Homelessness Week 2017: It’s time to address the poverty traps that lead to homelessness, including family violence
Published: 4 August 2017
Homelessness Week is an opportunity for the government to seriously commit to providing meaningful interventions to address the basic human right to safe and stable accommodation, the President of the Australian Association of Social Workers, Professor Karen Healy AM, has said today.
“Reducing homelessness and its strong links to family violence must be a national priority as evidence shows that a significant number of people seeking assistance from homelessness agencies are women and children escaping family violence,” said Professor Healy.
“Women and children in family violence situations are often unable to leave and find safety. Inadequate income support drives them into poverty traps, homelessness, and poor outcomes across all areas of wellbeing.”
Professor Healy says social workers are directly involved with assisting individuals and families to locate and maintain secure and affordable housing but they are finding it more difficult to achieve these outcomes.
“Every day, social workers see the devastating impact of years of inaction on individuals and families,” Professor Healy said.
“Our governments at every level must collaborate to enable affordable and accessible housing, increased rental assistance and income support, and the expanded responses required to both target and reduce the negative individual experiences and consequences of homelessness.”

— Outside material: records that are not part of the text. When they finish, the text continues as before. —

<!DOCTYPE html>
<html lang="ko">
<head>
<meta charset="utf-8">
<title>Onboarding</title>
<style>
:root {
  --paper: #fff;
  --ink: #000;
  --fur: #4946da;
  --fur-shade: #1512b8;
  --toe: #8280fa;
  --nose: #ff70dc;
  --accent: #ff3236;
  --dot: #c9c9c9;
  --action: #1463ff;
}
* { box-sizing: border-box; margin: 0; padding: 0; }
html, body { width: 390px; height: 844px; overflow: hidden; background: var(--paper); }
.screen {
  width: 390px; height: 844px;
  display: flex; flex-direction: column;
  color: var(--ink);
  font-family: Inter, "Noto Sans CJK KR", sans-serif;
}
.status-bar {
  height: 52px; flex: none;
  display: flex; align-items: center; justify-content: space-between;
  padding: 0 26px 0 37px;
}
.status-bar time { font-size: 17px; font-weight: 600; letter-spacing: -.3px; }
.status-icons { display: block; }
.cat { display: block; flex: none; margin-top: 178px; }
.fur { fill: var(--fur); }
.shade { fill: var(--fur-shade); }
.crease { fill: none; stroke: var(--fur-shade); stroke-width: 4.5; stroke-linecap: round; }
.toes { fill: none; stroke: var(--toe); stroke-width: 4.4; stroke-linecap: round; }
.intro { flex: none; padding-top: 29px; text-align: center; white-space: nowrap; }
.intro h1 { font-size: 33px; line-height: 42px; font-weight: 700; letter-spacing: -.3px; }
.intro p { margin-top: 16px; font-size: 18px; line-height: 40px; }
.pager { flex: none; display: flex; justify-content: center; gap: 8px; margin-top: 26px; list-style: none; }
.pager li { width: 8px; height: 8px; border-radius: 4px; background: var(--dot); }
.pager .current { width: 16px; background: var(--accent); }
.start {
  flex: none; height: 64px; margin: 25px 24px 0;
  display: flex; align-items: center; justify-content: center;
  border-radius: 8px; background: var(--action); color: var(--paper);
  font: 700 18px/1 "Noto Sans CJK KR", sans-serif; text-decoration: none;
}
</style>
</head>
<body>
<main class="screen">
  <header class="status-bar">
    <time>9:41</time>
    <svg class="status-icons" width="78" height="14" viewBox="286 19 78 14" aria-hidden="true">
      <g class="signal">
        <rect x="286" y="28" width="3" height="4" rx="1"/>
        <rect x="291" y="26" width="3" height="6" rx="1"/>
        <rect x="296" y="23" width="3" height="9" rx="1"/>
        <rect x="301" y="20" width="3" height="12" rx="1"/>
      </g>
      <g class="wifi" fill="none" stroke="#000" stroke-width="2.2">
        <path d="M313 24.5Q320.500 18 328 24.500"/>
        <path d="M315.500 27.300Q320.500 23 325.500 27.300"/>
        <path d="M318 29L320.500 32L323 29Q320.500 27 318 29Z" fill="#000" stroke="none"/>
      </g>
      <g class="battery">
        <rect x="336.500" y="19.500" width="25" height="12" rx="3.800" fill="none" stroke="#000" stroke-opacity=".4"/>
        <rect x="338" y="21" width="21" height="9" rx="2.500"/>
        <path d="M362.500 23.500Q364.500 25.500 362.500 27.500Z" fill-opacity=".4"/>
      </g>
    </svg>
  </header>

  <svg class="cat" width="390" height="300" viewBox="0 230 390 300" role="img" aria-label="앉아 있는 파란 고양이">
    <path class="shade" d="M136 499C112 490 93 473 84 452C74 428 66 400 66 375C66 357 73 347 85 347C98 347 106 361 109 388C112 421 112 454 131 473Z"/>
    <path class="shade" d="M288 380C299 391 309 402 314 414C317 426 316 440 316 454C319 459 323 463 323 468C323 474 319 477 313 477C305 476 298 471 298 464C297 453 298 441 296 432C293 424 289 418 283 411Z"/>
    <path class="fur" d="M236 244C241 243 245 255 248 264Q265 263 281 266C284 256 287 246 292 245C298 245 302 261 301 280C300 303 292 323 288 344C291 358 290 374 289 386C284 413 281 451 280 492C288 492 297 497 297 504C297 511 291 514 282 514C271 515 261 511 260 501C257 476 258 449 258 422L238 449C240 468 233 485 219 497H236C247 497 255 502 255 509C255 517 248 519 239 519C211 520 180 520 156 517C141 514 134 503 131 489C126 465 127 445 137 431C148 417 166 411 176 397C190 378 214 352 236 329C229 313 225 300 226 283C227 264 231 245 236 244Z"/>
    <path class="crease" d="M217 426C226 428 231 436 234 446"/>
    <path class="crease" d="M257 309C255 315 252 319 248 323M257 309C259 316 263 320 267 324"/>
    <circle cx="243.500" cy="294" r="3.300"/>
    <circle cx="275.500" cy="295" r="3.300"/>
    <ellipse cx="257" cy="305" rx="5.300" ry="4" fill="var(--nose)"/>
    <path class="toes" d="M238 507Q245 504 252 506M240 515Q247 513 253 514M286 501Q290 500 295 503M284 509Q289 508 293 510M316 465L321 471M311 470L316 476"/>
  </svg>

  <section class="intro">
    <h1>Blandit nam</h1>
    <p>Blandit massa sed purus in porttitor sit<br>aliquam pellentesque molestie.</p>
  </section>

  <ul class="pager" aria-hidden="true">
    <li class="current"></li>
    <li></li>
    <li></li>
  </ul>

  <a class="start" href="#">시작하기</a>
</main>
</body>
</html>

The AASW represents 10,000 professional social workers in Australia who are committed to working with communities and individuals to promote wellbeing, human rights and social justice. Many practice directly with, and advocate for, housing rights, welfare, and women experiencing family violence. Read the AASW’s position statements about homelessness